Where do we stand at the UoR? Does our research-intensive University promote and support the scholarship of L&T and parity of esteem and opportunities for the staff delivering teaching excellence? The current University Learning and Teaching Strategy suggests a positive answer, with ‘scholarship’ and ‘staff recognition’ stressed as a key priority.
It is also encouraging to see an active and growing Community of Practice of University Teaching Fellows (UTF), ‘teaching enthusiasts who are not only committed to teaching innovation and excellence, but to continuing professional development of themselves and their colleagues’ (see ‘University Teaching Fellows – A Growing Community‘ blog)
The University clearly recognises and rewards staff for their outstanding contributions to L&T through a number of schemes. However, in our view, even more could be done. For example, the career progression of Teaching Fellows could be better supported. At the moment, in the University Framework of Academic and Research (A&R) Role Profiles, * Teaching Fellows are placed on grade 6 regardless of their academic background and level of expertise. They are included in the A&R job family for illustrative purposes, but this does not make them ‘academics’. The ‘proper’ academic role profiles start at grade 7 and include both T&R activities, while the profile for grade 6 is split into Research Fellow and Teaching Fellow roles. Rather than delving here into the implications of this approach with regard to career progression of Teaching and Research Fellows, we refer to two documents. The first is a recent report of the HEA, ‘Rebalancing promotion in the HE sector: is teaching excellence being rewarded?’, which critically analyses promotion policies in British universities; and the second is the ‘National Library of Academic Role Profiles’, set up by the Universities and Colleges Employers Association (UCEA) – of which the UoR is a member – that outlines five levels for the teaching-only career path**.

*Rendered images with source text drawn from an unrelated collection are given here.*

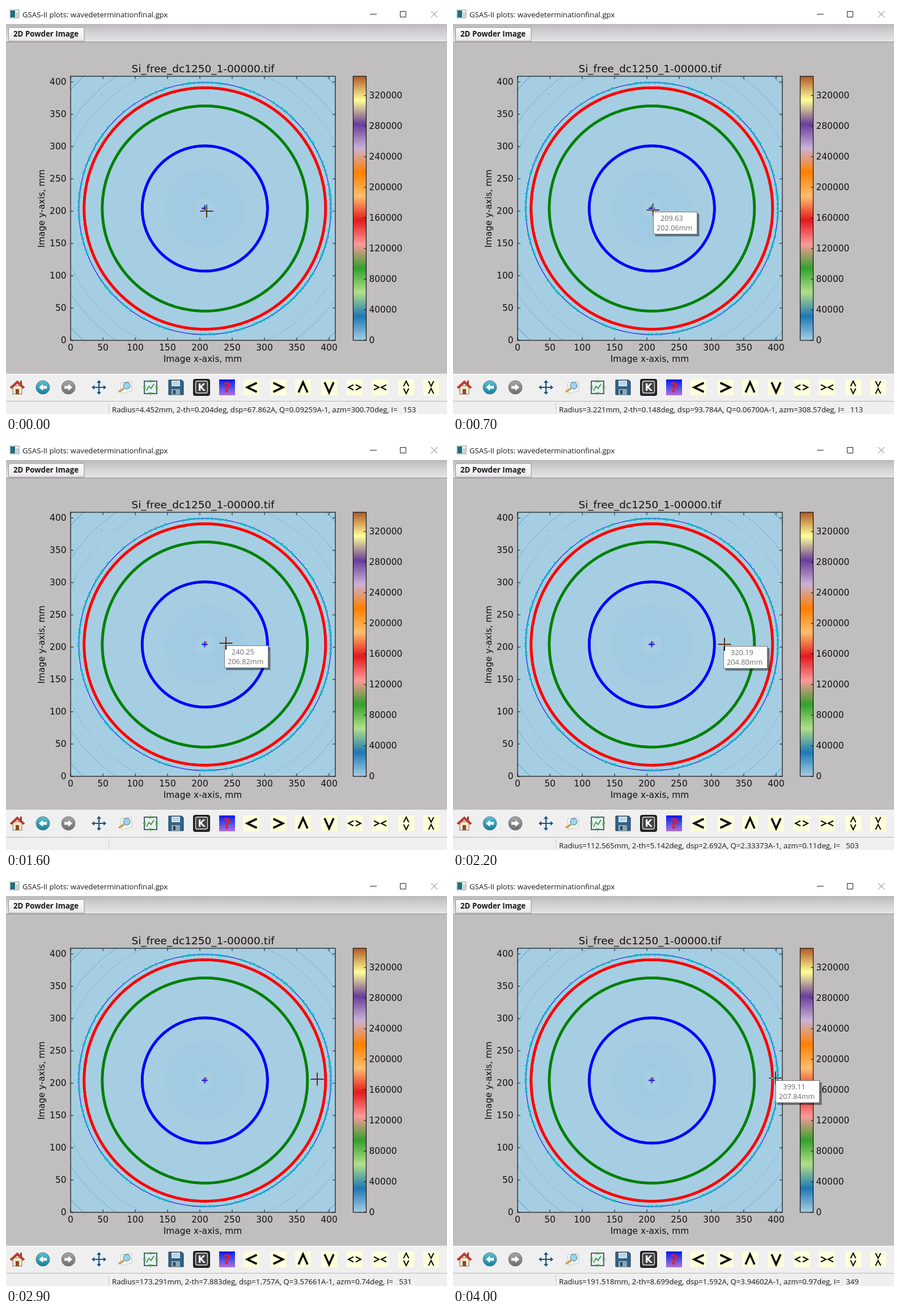
An HTML page for the animation above (4100 ms loop, 778 by 720 pixels).

```html
<!DOCTYPE html>
<html lang="en">
<head>
<meta charset="utf-8">
<title>2D Powder Image</title>
<style>
  html, body { margin: 0; width: 100%; height: 100%; overflow: hidden; background: #c0bebf; }
  svg { display: block; width: 778px; height: 720px; }
  text { white-space: pre; }
  .ui { font: 13.2px "Open Sans", sans-serif; fill: #1a1a1a; }
  .plot { font: 15.4px "DejaVu Sans", sans-serif; fill: #111; }
  .mid { text-anchor: middle; }
  .end { text-anchor: end; }
  .tip { font: 12.7px "Open Sans", sans-serif; fill: #6c6c6c; }
  #cursor { mix-blend-mode: difference; }
</style>
</head>
<body>
<svg id="stage" viewBox="0 0 778 720" xmlns="http://www.w3.org/2000/svg"></svg>
<script>
const PX = 1.14, LEFT = 114, BASE = 590, SIDE = 467, TOP = BASE - SIDE;
const CX = 350.8, CY = 357.3;
const px = mm => LEFT + PX * mm;
const py = mm => BASE - PX * mm;

const rect = (x, y, w, h, fill, more = '') =>
  `<rect x="${x}" y="${y}" width="${w}" height="${h}" fill="${fill}" ${more}/>`;
const circle = (x, y, r, more) => `<circle cx="${x}" cy="${y}" r="${r}" ${more}/>`;
const path = (d, color, w = 1, more = '') =>
  `<path d="${d}" fill="none" stroke="${color}" stroke-width="${w}" ${more}/>`;
const shape = (d, fill, more = '') => `<path d="${d}" fill="${fill}" ${more}/>`;
const label = (x, y, s, cls, more = '') => `<text x="${x}" y="${y}" class="${cls}" ${more}>${s}</text>`;
const at = (x, y, body) => `<g transform="translate(${x} ${y})">${body}</g>`;
const range = (n, f) => Array.from({ length: n }, (_, i) => f(i)).join('');
const ramp = (id, dir, colors) => `<linearGradient id="${id}" ${dir}>` +
  colors.map((c, i) => `<stop offset="${i / (colors.length - 1)}" stop-color="${c}"/>`).join('') +
  '</linearGradient>';

let seed = 11;
const rand = () => (seed = (seed * 16807) % 2147483647) / 2147483647;

function defs() {
  const paired = ['#a6cee3', '#1f78b4', '#b2df8a', '#33a02c', '#fb9a99', '#e31a1c',
    '#fdbf6f', '#ff7f00', '#cab2d6', '#6a3d9a', '#ffff99', '#b15928'];
  const down = 'x1="0" y1="0" x2="0" y2="1"';
  return '<defs>' +
    ramp('bar', 'x1="0" y1="1" x2="0" y2="0"', paired) +
    ramp('strip', down, ['#bcbabc', '#d4d2d4', '#e6e4e6']) +
    ramp('tab', down, ['#ffffff', '#f4f3f4', '#e8e6e8']) +
    ramp('help', down, ['#0a18f0', '#4a50e8', '#b070d8']) +
    ramp('teal', down, ['#5cc0d8', '#137f9c']) +
    ramp('grey', down, ['#a8a8a8', '#6c6c6c']) +
    `<radialGradient id="halo">
      <stop offset="0" stop-color="#a6cee3"/><stop offset=".2" stop-color="#a6cee3"/>
      <stop offset=".25" stop-color="#9fcae1"/><stop offset=".8" stop-color="#a1cbe2"/>
      <stop offset="1" stop-color="#a6cee3"/></radialGradient>
    <clipPath id="clip">${rect(LEFT, TOP, SIDE, SIDE, '#000')}</clipPath></defs>`;
}

function frame() {
  return rect(0, 0, 778, 720, '#c0bebf') +
    rect(0, 0, 778, 32, '#fff') +
    rect(7, 7, 16, 14, '#f4f4f4', 'stroke="#8b9296"') +
    rect(8, 8, 8, 12, '#1d6f78') + rect(17, 11, 5, 9, '#c9d4d8') +
    label(29, 20, 'GSAS-II plots: wavedeterminationfinal.gpx', 'ui') +
    path('M642 14.5h12', '#222') + path('M695.5 9.5h10v10h-10z', '#222') +
    path('M750 9l11 11M761 9l-11 11', '#a8a8a8', 1.1) +
    rect(0, 32, 778, 32, 'url(#strip)') + path('M0 32.5H778', '#b0aeb0') +
    path('M0 63.5H778', '#8e8c8e') +
    shape('M4.500 62V41q0-3 3-3H135q3 0 3 3V62z', 'url(#tab)', 'stroke="#949294"') +
    label(13, 54, '2D Powder Image', 'ui', 'style="font-weight:700;font-size:13.3px"') +
    rect(0, 649, 778, 71, '#f0eff0') + path('M0 649.5H778', '#fafafa') +
    path('M0 697.5H778', '#b4b2b4') + path('M181.500 700V720', '#cfcdcf');
}

function rings() {
  const ring = (r, color, w, more = '') => circle(CX, CY, r, `fill="none" stroke="${color}" stroke-width="${w}" ${more}`);
  // Degrees clockwise from the top, first and last of each dotted arc
  const arcs = [[-10, 11], [17, 27], [33, 47], [51, 60], [63, 76], [79, 97], [100, 115], [121, 142],
    [145, 159], [162, 171], [176, 184], [197, 203], [209, 210], [216, 221], [225, 236],
    [249, 261], [265, 283], [286, 295], [298, 306], [310, 312], [320, 322], [326, 328], [332, 343]];
  let dots = '';
  for (const [a, b] of arcs) {
    for (let d = a; d <= b; d += 1.1 + rand() * 2) {
      const q = d * Math.PI / 180, r = 221.9 + rand();
      dots += circle((CX + r * Math.sin(q)).toFixed(1), (CY - r * Math.cos(q)).toFixed(1), 2.3, '');
    }
  }
  const beads = 'stroke-linecap="round" stroke-dasharray="0 3.6"';
  const thick = (r, color) => ring(r, color, 4.2) + ring(r, color, 5.2, beads);
  return ring(257, '#7db3d5', 0.8) + ring(280.5, '#6aa7cf', 0.9) + ring(316.4, '#4c93c3', 1) +
    circle(CX, CY, 78, 'fill="url(#halo)"') +
    rect(168, 155, 1.5, 1.5, '#6d7f86') + rect(536, 164, 1.2, 1.2, '#7c93a0') +
    ring(222.4, '#2a2aee', 1.3) + `<g fill="#00bfc0">${dots}</g>` +
    thick(213, '#f00') + thick(181, '#008000') + thick(110.5, '#00f') +
    path('M345 357h11M350.500 351.500v11', '#2020f0', 1.8) +
    path('M347.500 354l6 6M353.500 354l-6 6', '#2a2ad8', 1) + circle(353, 353.5, 1.4, 'fill="#e33a3a"');
}

function plot() {
  const ticks = range(9, i => {
    const v = i * 50, x = px(v), y = py(v);
    return path(`M${x} ${BASE}v-5M${x} ${TOP + 1}v5M${LEFT} ${y}h5M${LEFT + SIDE} ${y}h-5`, '#111') +
      label(x, 607.5, v, 'plot mid') + label(106.500, y + 5, v, 'plot end');
  });
  const scale = range(9, i => {
    const y = BASE - i * 54;
    return path(`M636 ${y}h-5`, '#111') + label(640.5, y + 5, i * 40000, 'plot');
  });
  return rect(LEFT, TOP, SIDE, SIDE, '#a6cee3') + `<g clip-path="url(#clip)">${rings()}</g>` +
    rect(LEFT, TOP + 1, SIDE, SIDE - 1, 'none', 'stroke="#111" stroke-width="1.2"') +
    rect(612.5, TOP + 1, 23, SIDE - 1, 'url(#bar)', 'stroke="#111" stroke-width="1.2"') + ticks + scale +
    label(347.5, 116.5, 'Si_free_dc1250_1-00000.tif', 'plot mid', 'style="font-size:18.5px"') +
    label(347, 628, 'Image x-axis, mm', 'plot mid') +
    label(0, 0, 'Image y-axis, mm', 'plot mid', 'transform="translate(68 357.5) rotate(-90)"');
}

function toolbar() {
  const arrow = 'M-7 0l7-6v3.500h7v5h-7v3.500z';
  const round = (fill, turn) => circle(0, 0, 12, `fill="url(#${fill})" stroke="#5b6b70" stroke-width=".8"`) +
    shape(arrow, '#fff', `transform="rotate(${turn})"`);
  const home = rect(-8, -3, 16, 15, '#f3e6cf', 'stroke="#8a6a4c"') + rect(-3, 3, 6, 9, '#8a4a22') +
    rect(5, -12, 3, 7, '#a33a2a') + shape('M-13 0L0-12L13 0L10 2L0-7L-10 2z', '#c43c30', 'stroke="#8e241c" stroke-width=".7"');
  const move = path('M-9 0H9M0-9V9', '#1d5482', 2.2) +
    [0, 90, 180, 270].map(a => shape('M-4-8h8L0-13z', '#1d5482', `transform="rotate(${a})"`)).join('');
  const zoom = shape('M-8-8L11-11L12 6L-6 11z', '#f8f8f6', 'stroke="#c6c6c2"') +
    circle(3, -3, 6, 'fill="#9cd4ea" stroke="#6a98ac" stroke-width="1.3"') + path('M-2 2L-11 8', '#d49a4c', 3.6);
  const adjust = rect(-11, -11, 22, 22, '#e8f0f4', 'stroke="#4a6472" stroke-width="2"') +
    path('M-7 6l4-8 4 4 5-8', '#2c8a3c', 1.6) +
    [0, 90, 180, 270].map(a => shape('M-4-9h8L0-14z', '#58a84a', `transform="rotate(${a})"`)).join('');
  const save = shape('M-13-13H10l3 3V13H-13z', '#2f6288', 'stroke="#1b3c58"') +
    rect(-8, -12, 15, 10, '#d8e4ec') + rect(-8, 3, 15, 10, '#8fa4b2') + rect(-5, 5, 4, 7, '#24465f') +
    path('M-6-9h11M-6-6h11', '#93a8b6');
  const bold = (s, size, fill, y) =>
    `<text y="${y}" class="mid" fill="${fill}" style="font:700 ${size}px 'DejaVu Sans',sans-serif">${s}</text>`;
  const key = rect(-14.5, -14.5, 29, 29, '#2a2a2c', 'rx="3" stroke="#111"') +
    rect(-10.5, -11, 21, 21, '#434347', 'rx="3" stroke="#e8e8e8" stroke-width="1.3"') + bold('K', 17, '#fff', 6);
  const help = rect(-14, -14, 28, 28, 'url(#help)') + bold('?', 25, '#f01818', 9);
  const chevron = (d, w) => rect(-14, -14, 28, 28, '#ffffdc') + path(d, '#0a0a0a', w);
  const icons = [
    [20, home], [65, round('teal', 0)], [110, round('grey', 180)], [164, move], [210, zoom],
    [255, adjust], [300, save], [345, key], [390, help],
    [433, chevron('M9.500-8L-7.500 0L9.500 8', 3.6)], [481, chevron('M-9.500-8L7.500 0L-9.500 8', 3.6)],
    [524, chevron('M-8 9L0-9L8 9', 3.6)], [570, chevron('M-8-9L0 9L8-9', 3.6)],
    [615, chevron('M-2-4.500L-11 0L-2 4.500M2-4.500L11 0L2 4.500', 2)],
    [660, chevron('M-11-4.500L-2 0L-11 4.500M11-4.500L2 0L11 4.500', 2)],
    [706, chevron('M-4.500-2L0-11L4.500-2M-4.500 2L0 11L4.500 2', 2)],
    [750, chevron('M-4.500-11L0-2L4.500-11M-4.500 11L0 2L4.500 11', 2)]
  ];
  return icons.map(([x, body]) => at(x, 673, body)).join('');
}

const stage = document.getElementById('stage');
stage.innerHTML = defs() + frame() + plot() + toolbar() +
  label(187, 717, '', 'ui', 'id="status"') +
  `<g id="tip">${rect(4, 4, 78, 40, '#000', 'opacity=".2"') + rect(3, 3, 78, 40, '#000', 'opacity=".3"') +
    rect(0.5, 0.5, 77, 39, '#fff', 'stroke="#777"') +
    label(13, 16, '', 'tip', 'id="tipX"') + label(6, 33, '', 'tip', 'id="tipY"')}</g>` +
  path('M-11.500 0h23M0-11.500v23', '#fff', 2, 'id="cursor"');
const [status, tip, tipX, tipY, cursor] =
  ['status', 'tip', 'tipX', 'tipY', 'cursor'].map(id => document.getElementById(id));

// Pauses of the pointer: from, to (ms), position (mm), tip shift (px), readout
const stops = [
  { from: 0, to: 600, x: 209.89, y: 200.75, dx: 0, dy: 2, read: '4.452 0.204 67.862 0.09259 300.70 153' },
  { from: 900, to: 1200, x: 208.88, y: 205.81, dx: 0, dy: 4, read: '1.762 0.081 171.443 0.03665 44.32 -2' },
  { from: 1500, to: 1700, x: 240.25, y: 206.82, dx: -3, dy: 4, read: '' },
  { from: 2100, to: 2300, x: 320.19, y: 204.8, dx: -2, dy: 3, read: '112.565 5.142 2.692 2.33373 0.11 503' },
  { from: 2700, to: 2900, x: 380.9, y: 206.82, dx: 0, dy: 4, read: '173.291 7.883 1.757 3.57661 0.74 531' },
  { from: 3400, to: 4100, x: 399.11, y: 207.84, dx: 0, dy: 4, read: '191.518 8.699 1.592 3.94602 0.97 349' }
];
const fades = [[0, 0], [300, 0], [600, 1], [2300, 1], [2500, 0], [3500, 0], [3800, 1], [4100, 1]];
const LOOP = 4100, STEP = 100;
const mix = (a, b, k) => a + (b - a) * k;

function tipAlpha(t) {
  const i = fades.findIndex(f => f[0] > t), [a, p] = fades[i - 1], [b, q] = fades[i];
  return mix(p, q, (t - a) / (b - a));
}

// Diffraction geometry around the beam centre
function measure(x, y, count) {
  const dx = x - 207.62, dy = y - 204.58, r = Math.hypot(dx, dy);
  const angle = Math.atan(r / (1250.7 + 2.8e-5 * r * r));
  const d = 0.241515 / (2 * Math.sin(angle / 2));
  const azm = (Math.atan2(dy, dx) * 180 / Math.PI + 360) % 360;
  return [r.toFixed(3), (angle * 180 / Math.PI).toFixed(3), d.toFixed(3),
    (2 * Math.PI / d).toFixed(5), azm.toFixed(2), Math.round(count)].join(' ');
}

function readout(read) {
  if (!read) return '';
  const [r, th, d, q, azm, n] = read.split(' ');
  return `Radius=${r}mm, 2-th=${th}deg, dsp=${d}A, Q=${q}A-1, azm=${azm}deg, I=${n.padStart(6)}`;
}

function pose(t) {
  const i = stops.findIndex(s => t <= s.to), b = stops[i];
  if (t >= b.from) return b;
  const a = stops[i - 1], u = (t - a.to) / (b.from - a.to), k = u * u * (3 - 2 * u);
  const p = {};
  for (const key of ['x', 'y', 'dx', 'dy']) p[key] = mix(a[key], b[key], k);
  const count = s => Number(s.read.split(' ')[5] || 480);
  p.read = t >= 1300 && t <= 1800 ? '' : measure(p.x, p.y, mix(count(a), count(b), k));
  return p;
}

function draw(now) {
  const t = Math.floor(now % LOOP / STEP) * STEP, p = pose(t);
  const x = Math.round(px(p.x) + 0.4), y = Math.round(py(p.y) + 0.4);
  cursor.setAttribute('transform', `translate(${x} ${y})`);
  tip.setAttribute('transform', `translate(${x + Math.round(p.dx)} ${y + Math.round(p.dy)})`);
  tip.setAttribute('opacity', tipAlpha(t));
  tipX.textContent = p.x.toFixed(2);
  tipY.textContent = p.y.toFixed(2) + 'mm';
  status.textContent = readout(p.read);
}

const start = performance.now();
function tick() {
  draw(performance.now() - start);
  requestAnimationFrame(tick);
}
tick();
</script>
</body>
</html>
```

We wonder if, at the UoR, alongside a Community of Practice of University Teaching Fellows (UTF), there might also be the need for a similar – informal, loosely structured – yet wider and open network of colleagues with teaching-focussed roles interested in not only enhancing student learning through excellent teaching and sharing of good practice, but also in discussing and developing the concept and the practice of ‘scholarship’, including its operationalisation and recognition, and the role of teaching-focussed academics at the UoR. This local network could link up with the wider national network that has emerged from the Durham conference and would naturally be an interlocutor for those engaged with L&T at strategic and operational level. We trust that our initiative would receive support from our senior colleagues, as this would be a further demonstration of the University’s commitment to L&T.
To learn more about the Teaching-Focussed Academic Staff Network, visit: http://community.dur.ac.uk/teachingfellow.network/
* These role profiles were created by the UoR in 2014.
** The ‘National Library of Academic Role Profiles is part of the 2006 Framework Agreement for the Modernisation of Pay Structures, agreed by the Association of Universities and Colleges Employers, and Associations of Universities and Colleges Unions.